Reliving Jesus' crucifixion and death
“On Good Friday in the streets of San Antonio, the first and twenty-first centuries meet and intertwine.”
On Good Friday in San Antonio, Texas, curious tourists and the faithful mix together and crowd the streets for the annual religious procession commemorating Jesus’ crucifixion and death. On this day, the walls of the city’s cathedral expand to embrace the city streets; sidewalks and roads become sacred space. On Good Friday in the streets of San Antonio, the first and twenty-first centuries meet and intertwine.

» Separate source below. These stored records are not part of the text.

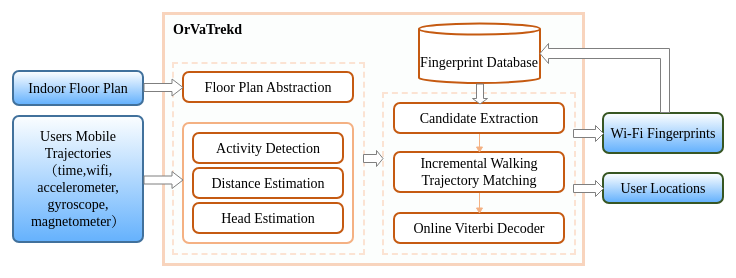
<!DOCTYPE html>
<html lang="en">
<head>
<meta charset="utf-8">
<title>OrVaTrekd system overview</title>
<style>
:root {
  --ink: #000;
  --paper: #fff;
  --frame: #f8d4bd;
  --frame-fill: #fcfefd;
  --zone: #fbe3d3;
  --group: #f4b183;
  --step: #c55a11;
  --input: #41719c;
  --output: #375623;
  --sky: #66b2fd;
  --arrow: #7f7f7f;
}
* { box-sizing: border-box; margin: 0; }
html, body { width: 736px; height: 278px; overflow: hidden; background: var(--paper); }
.diagram {
  position: relative;
  width: 736px;
  height: 278px;
  color: var(--ink);
  font: 14px/17px "Liberation Serif", "Noto Serif CJK SC", serif;
  text-align: center;
}
.system, .zone, .node, .group, .connectors { position: absolute; }
.system {
  left: 162px; top: 12px; width: 423px; height: 254px;
  border: 3px solid var(--frame);
  background: var(--frame-fill);
}
.system h1 { padding: 6px 8px; font-size: 14px; line-height: 17px; text-align: left; }
.zone { border: 2px dashed var(--zone); }
.zone-features { left: 172px; top: 62px; width: 193px; height: 193px; }
.zone-matching { left: 382px; top: 92px; width: 194px; height: 163px; }
.node, .step {
  display: flex;
  align-items: center;
  justify-content: center;
  border: 2px solid var(--step);
  border-radius: 7px;
  background: var(--paper);
  white-space: nowrap;
}
.input, .output { background: linear-gradient(#fafdff, var(--sky)); }
.input { border-color: var(--input); left: 12px; width: 132px; }
.output { border-color: var(--output); left: 602px; width: 122px; }
.floor-plan { top: 70px; height: 36px; }
.trajectories { top: 115px; height: 128px; padding-bottom: 1px; }
.abstraction { left: 182px; top: 71px; width: 172px; height: 32px; }
.group {
  left: 182px; top: 122px; width: 172px; height: 122px;
  display: flex; flex-direction: column; gap: 3px;
  padding: 8px;
  border: 2px solid var(--group);
  border-radius: 7px;
  background: var(--paper);
}
.group .step { height: 32px; }
.matching { left: 393px; width: 172px; }
.candidates { top: 102px; height: 32px; }
.incremental { top: 151px; height: 42px; }
.decoder { top: 212px; height: 32px; }
.fingerprints { top: 112px; height: 42px; }
.locations { top: 172px; height: 32px; }
.connectors { left: 0; top: 0; }
.block-arrows { fill: var(--paper); stroke: var(--arrow); }
.flow-lines { fill: var(--group); stroke: var(--group); }
.flow-lines path { stroke: none; }
.cylinder { fill: var(--paper); stroke: var(--step); stroke-width: 2; }
.database-label {
  position: absolute;
  left: 409px; top: 54px; width: 140px;
}
</style>
</head>
<body>
<main class="diagram">
  <section class="system"><h1>OrVaTrekd</h1></section>
  <div class="zone zone-features"></div>
  <div class="zone zone-matching"></div>

  <div class="node input floor-plan">Indoor Floor Plan</div>
  <div class="node input trajectories">Users Mobile<br>Trajectories<br>（time,wifi,<br>accelerometer,<br>gyroscope,<br>magnetometer）</div>

  <div class="node abstraction">Floor Plan Abstraction</div>
  <div class="group">
    <div class="step">Activity Detection</div>
    <div class="step">Distance Estimation</div>
    <div class="step">Head Estimation</div>
  </div>

  <div class="node matching candidates">Candidate Extraction</div>
  <div class="node matching incremental">Incremental Walking<br>Trajectory Matching</div>
  <div class="node matching decoder">Online Viterbi Decoder</div>

  <div class="node output fingerprints">Wi-Fi Fingerprints</div>
  <div class="node output locations">User Locations</div>

  <svg class="connectors" width="736" height="278" viewBox="0 0 736 278" aria-hidden="true">
    <defs>
      <path id="long-arrow" d="M0 -4H28V-8.5L39 0L28 8.5V4H0Z"/>
      <path id="output-arrow" d="M0 -4H22V-8L30 0L22 8V4H0Z"/>
      <path id="arrow-tip" d="M-3 -5H3L0 0Z"/>
    </defs>
    <g class="cylinder">
      <path d="M419 29V78C419 80 446 83 479.500 83S540 80 540 78V29"/>
      <ellipse cx="479.500" cy="29" rx="60.500" ry="5.500"/>
    </g>
    <g class="block-arrows">
      <use href="#long-arrow" x="144" y="87.500"/>
      <use href="#long-arrow" x="144" y="180"/>
      <path d="M363.500 154.500H376.500V150.500L383 158.500L376.500 166.500V162.500H363.500Z"/>
      <use href="#output-arrow" x="573.500" y="133.500"/>
      <use href="#output-arrow" x="573.500" y="188.500"/>
      <path d="M476.500 84V98.500H472.500L480 104L487.500 98.500H483.500V84Z"/>
      <path d="M660.500 112.500V58.500H548.500V63.500L540 53.500L548.500 43.500V48.500H669.500V112.500Z"/>
    </g>
    <g class="flow-lines">
      <line x1="479.500" y1="134" x2="479.500" y2="148"/>
      <line x1="479.500" y1="193" x2="479.500" y2="209"/>
      <use href="#arrow-tip" x="479.500" y="152"/>
      <use href="#arrow-tip" x="479.500" y="213"/>
    </g>
  </svg>
  <div class="database-label">Fingerprint Database</div>
</main>
</body>
</html>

For the reenactment and procession, actors assume their roles as Roman soldiers, citizens, faithful women and even Jesus, who begins a slow and painful walk to the front of the cathedral. At one point in Jesus’ journey, the monseñor takes the cross from Jesus and carries it for him. Screams, sobs and the passion of the moment penetrate the air.
Jesus does not suffer alone
Participants do not just play a role, they relive the moment of Jesus’ historical suffering, crucifixion and resurrection. As the soldiers “nail” Jesus to the cross, tears well in the eyes of the faithful. The pain Jesus experiences mirrors the suffering of the crowd, who, in suffering with Jesus, makes sure Jesus does not suffer alone. Because Jesus suffered, they do not suffer alone. He accompanies them all in the daily sufferings of the struggle that is life.
Latino/as emphasize Jesus’ concrete historical reality and its implications for our understanding of Jesus today. At the center is the Crucified Jesus, who reveals God’s love for humanity and God’s presence with and advocacy for the poor. The Latino/a faith in the Crucified Jesus cannot be found in the dogmas, official teachings or theological treatises of academic theology but instead is situated in the concrete faith and lives of Latino/a communities. The Crucified Jesus accompanies the Latino/a community in all their struggles and suffering.
We do not suffer alone
Much has been made of what has been characterized as a Latino/a “obsession” with suffering. Indeed, we Latino/as are “Good Friday” more than “Easter” Catholics, and Ash Wednesday holds a special place in our hearts. It is both the materiality of the ashes and the reminder of our mortality that resonate with us. Yet this emphasis on suffering does not create a morbid or fatalistic spirituality. Instead, for Latino/as reminding ourselves that Jesus suffered and accompanying him in that suffering reveals to us that we do not suffer alone.
Similarly, Marian accounts such as Our Lady of Guadalupe’s apparition before an Indigenous man during the conquest and Our Lady of Charity’s discovery by an African slave and two Indigenous men in Cuba reveal to us the Mary of the Magnificat who “lifts up the lowly” and sings of a God in solidarity with the marginalized.
How do you commemorate Jesus’ death? In what ways does your Good Friday experience reflect Latina spirituality? Share your thoughts by clicking on Contact Us
Wednesday, March, 18, 2009